Manchin is the monkey wrench in the political gears
West Virginia Senator Joe Manchin has been described as a maverick Democrat senator. He is certainly the least progressive – if not the most conservative – of Senate Democrats. He and Arizona Senator Kyrsten Sinema stopped President Biden from completely fulfilling his big spending agenda.
Manchin has been a popular figure in West Virginia for many years – holding the Senate seat for Democrats in a very red Republican state. But that was coming to an end. Most political observers rated Manchin’s chances of reelection in 2024 as near zero.
Manchin’s decision to not run for reelection all but assures the West Virginia seat will flip to the GOP – and greatly enhances Republican chances of taking control of the Senate. They would only have to pick up one more seat – and there at least half dozen highly vulnerable Democrat senators up for reelection.
While the likely loss of the West Virginia senate seat is a significant blow to the Democratic Party, there is a much more ominous cloud on the political horizon in terms of Manchin.
For several months there has been curiosity about Manchin’s future plans. Would he take on Biden in the Democrat primaries? Would he run as an independent or third-party candidate. Manchin added fuel to that speculation by attending a No Labels Party (NLP) event in New Hampshire.
NLP is a group of unaligned fat cats and political operatives exploring the possibility of challenging the two major party candidates. While third-party efforts have been unsuccessful in the past, NLP believes that voter dislike for both Biden and Trump provide a unique opportunity.
Perhaps the most important part of Manchin’s withdrawal from the senate race was his plans for the future. They were not specific but fraught with meaning. He said he planned to remain active in politics – and would be travelling the country to see if there was interest in middle-of-the-road politics. What Manchin is doing looks and sounds like an exploratory campaign for a presidential bid.
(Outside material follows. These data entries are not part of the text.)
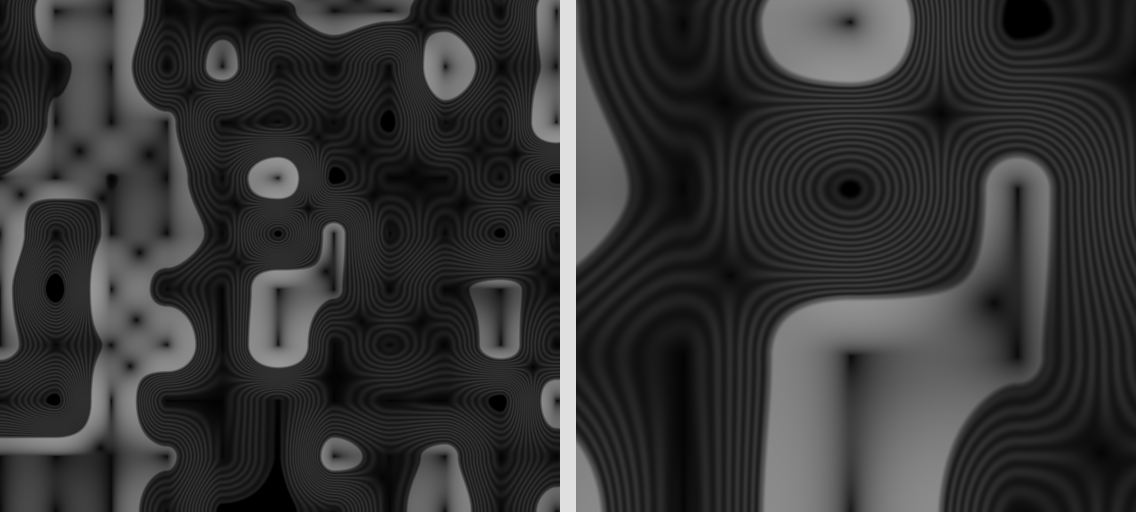
Left, the full canvas; right, a detail of the centre.
Write a Shadertoy shader that draws this pattern.

```glsl
const float ROWS = 9.2;            // noise cells over the canvas height
const float ISLAND_LEVEL = 0.665;  // heights above this are bright islands
const float PIT_LEVEL = 0.075;     // heights below this are flat black pits
const float CONTOURS = 26.0;       // contour lines per unit of height
const float EDGE = 0.028;          // half width of soft edges, in cells
const float TAU = 6.2831853;

float hash(vec2 cell) {
    uvec2 q = uvec2(ivec2(cell) + 71) * uvec2(1597u, 3812u);
    uint h = (q.x ^ q.y) * 747796u + 28913u;
    h = (h ^ (h >> 15)) * 2246823u;
    h = (h ^ (h >> 13)) * 3266489u;
    return float((h ^ (h >> 16)) & 65535u) / 65535.0;
}

// Value noise: x is the height, yz its exact gradient per cell
vec3 terrain(vec2 p) {
    vec2 cell = floor(p), f = p - cell;
    vec2 u = f * f * (3.0 - 2.0 * f);
    vec2 du = 6.0 * f * (1.0 - f);
    float a = hash(cell);
    float b = hash(cell + vec2(1, 0));
    float c = hash(cell + vec2(0, 1));
    float d = hash(cell + vec2(1, 1));
    float twist = a - b - c + d;
    float height = a + (b - a) * u.x + (c - a) * u.y + twist * u.x * u.y;
    return vec3(height, du * (vec2(b - a, c - a) + twist * u.yx));
}

// Soft step over a height level, with even width along its outline
float above(float height, float level, float slope) {
    return smoothstep(-EDGE, EDGE, (height - level) / max(slope, 0.12));
}

// Brightness that rises quickly with slope, then levels off
float slopeLight(float slope, float peak, float knee) {
    return peak * slope / (slope + knee);
}

// Fine contour lines, faded out where they get narrower than pixels
float contourShade(float height, float slope, float pixel) {
    float fade = 1.0 - smoothstep(0.25, 0.6, slope * CONTOURS * pixel);
    return 0.8 + 0.24 * fade * cos(TAU * CONTOURS * height);
}

void mainImage(out vec4 fragColor, in vec2 fragCoord) {
    float pixel = ROWS / iResolution.y;
    vec3 land = terrain(fragCoord * pixel);
    float height = land.x, slope = length(land.yz);

    // Dim contoured ground with black pits
    float ground = 0.018 + slopeLight(slope, 0.27, 0.4);
    ground *= contourShade(height, slope, pixel);
    ground *= above(height, PIT_LEVEL, slope);

    // Bright islands with dark ridges
    float island = 0.035 + slopeLight(slope, 0.7, 0.34);

    float grey = mix(ground, island, above(height, ISLAND_LEVEL, slope));
    fragColor = vec4(vec3(grey), 1.0);
}
```
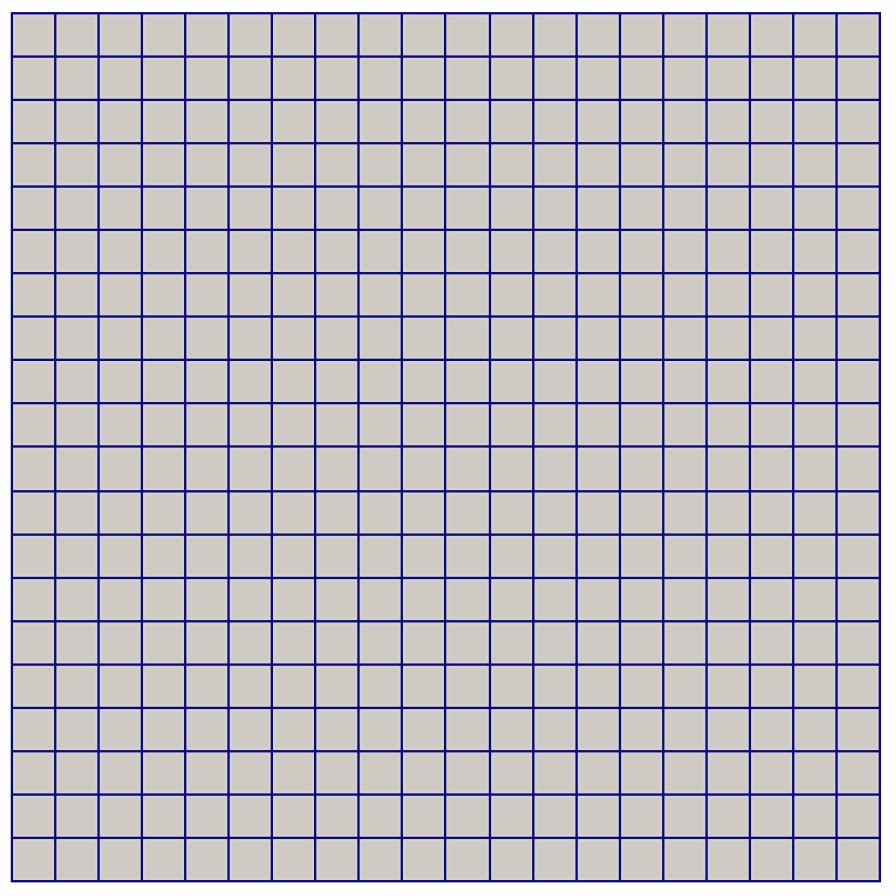
Reproduce this pattern procedurally as a WebGL 2 fragment shader.

```glsl
#version 300 es
precision highp float;
// A 20 by 20 sheet of warm grey squares ruled in navy on a white margin.
// Each axis is folded to its nearest rule; box coverage smooths the edges,
// and a faint pale rim lies along the sides of every rule.

uniform vec2 u_resolution;
out vec4 fragColor;

const float CELLS = 20.0;
const float PITCH = 0.04835;          // spacing of the rules
const float MIDDLE_GAP = 0.0017;      // extra width of the cell past the middle
const float LINE_WIDTH = 0.0026;
const float RIM_WIDTH = 0.0026;
const vec2 GRID_ORIGIN = vec2(0.0133, 0.0148);  // first rules, from top left

const vec3 WHITE = vec3(0.995);
const vec3 WARM_GREY = vec3(0.812, 0.798, 0.77);
const vec3 PALE_RIM = vec3(0.85, 0.84, 0.82);
const vec3 NAVY = vec3(0.03, 0.03, 0.505);

// Share of a pixel, centred at distance d, that a band covers.
vec2 bandCoverage(vec2 d, float width, vec2 pixel) {
  vec2 halfBand = vec2(0.5 * width);
  vec2 overlap = min(d + 0.5 * pixel, halfBand) - max(d - 0.5 * pixel, -halfBand);
  return clamp(overlap / pixel, 0.0, 1.0);
}

// Close up the wider middle cell so that the pitch is even.
vec2 evenOut(vec2 p) {
  float gapCentre = 10.5 * PITCH + 0.5 * MIDDLE_GAP;
  return p - MIDDLE_GAP * step(gapCentre, p);
}

vec2 ruleDistance(vec2 p) {
  vec2 nearest = clamp(floor(p / PITCH + 0.5), 0.0, CELLS);
  return abs(p - nearest * PITCH);
}

// Soft mask of the sheet, including the outer half of its border rules.
float sheetMask(vec2 p, vec2 pixel) {
  float halfSize = 0.5 * CELLS * PITCH;
  vec2 inset = halfSize + 0.5 * LINE_WIDTH - abs(p - halfSize);
  vec2 mask = clamp(inset / pixel + 0.5, 0.0, 1.0);
  return mask.x * mask.y;
}

void main() {
  vec2 pixel = 1.0 / u_resolution;
  vec2 uv = gl_FragCoord.xy * pixel;
  vec2 p = evenOut(vec2(uv.x, 1.0 - uv.y) - GRID_ORIGIN);
  vec2 d = ruleDistance(p);

  // Cell fill with its pale rim
  vec2 rim = bandCoverage(d, LINE_WIDTH + 2.0 * RIM_WIDTH, pixel);
  vec3 sheet = mix(WARM_GREY, PALE_RIM, 0.6 * max(rim.x, rim.y));

  // Navy rules in both directions
  vec2 rule = bandCoverage(d, LINE_WIDTH, pixel);
  float ink = 1.0 - (1.0 - rule.x) * (1.0 - rule.y);
  sheet = mix(sheet, NAVY, ink);

  // White margin; border rules are already smoothed by their own coverage
  float mask = sheetMask(p, pixel);
  vec2 outside = step(p, vec2(0.0)) + step(vec2(CELLS * PITCH), p);
  float onEdge = max(outside.x, outside.y);
  vec3 edge = mix(WHITE, NAVY, min(ink, mask));
  fragColor = vec4(mix(sheet, edge, onEdge), 1.0);
}
```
Trump is fighting off a number of challengers within the Republican Party. Biden has a couple of challengers in the Democrat primaries — Minnesota Congressman Dean Phillips and spiritual advisor Marianne Williamson being the most prominent. He also has three notable liberal Democrats mounting third-party bids. They include Robert F. Kennedy, Jr. – a bit of a gadfly candidate who is remarkably pulling down 20-plus percent of the vote. Black activist Cornel West, who will pull away some of Biden’s Black vote – which is already shrinking. And perennial leftwing candidate Jill Stein.
They all pose a threat to Biden, but not as much as Manchin. If Manchin jumps in, he will be the big political monkey wrench grinding the teeth off of Biden’s political machine.
If Manchin becomes an independent or NLP candidate, he will not likely win the presidency. Like the other outliers, he will not be on the ballot in all the states – meaning he will fall short of the prerequisite 270 electoral votes to become President. The fear on the left is that Manchin’s candidacy would be the coup de grace to Biden’s dream of a second term, however.
The two potential results of a Manchin campaign would be the election of Trump – if he is the GOP standard bearer – or (and this is the scary one) no one – neither Biden nor Trump –secures 270 electoral votes. That could happen if Manchin or one of the others win electors in a couple of states. While he could not get on the ballot in all states, he could pick up electors in half a dozen purple states. So could Kennedy – especially states that apportion the electors as opposed to winner-take-all states.
According to the Constitution, when the Electoral College cannot come up with a winner, the decision passes on to the United States House of Representative. Each state gets one vote in that process. There are more Democrat voters in America, but they are concentrated in the big states, such as New York and California. No matter the size of the population, states only get one vote in electing a President if the responsibility falls onto the House.
Republicans have more states represented in Congress – albeit smaller states. So even if Democrats were to win control of the House in 2024, Republicans would still have a clear advantage in picking the 47th President.
That means that Trump COULD lose the popular vote … lose the electoral vote … and still become President of the United States — legitimately. While that is not likely, it is more possible today than it ever was – and if Manchin enters the fray, he could be the weight that tips the political scales in that direction.
When pointing out that in the past independent and third-party candidacies fail miserably, we should keep in mind that never in the past have the two likely candidates of the two major parties been so unpopular with so many voters on both sides.
The only thing that can be said at this point is stay tuned. It will be very interesting.
So, there ‘tis.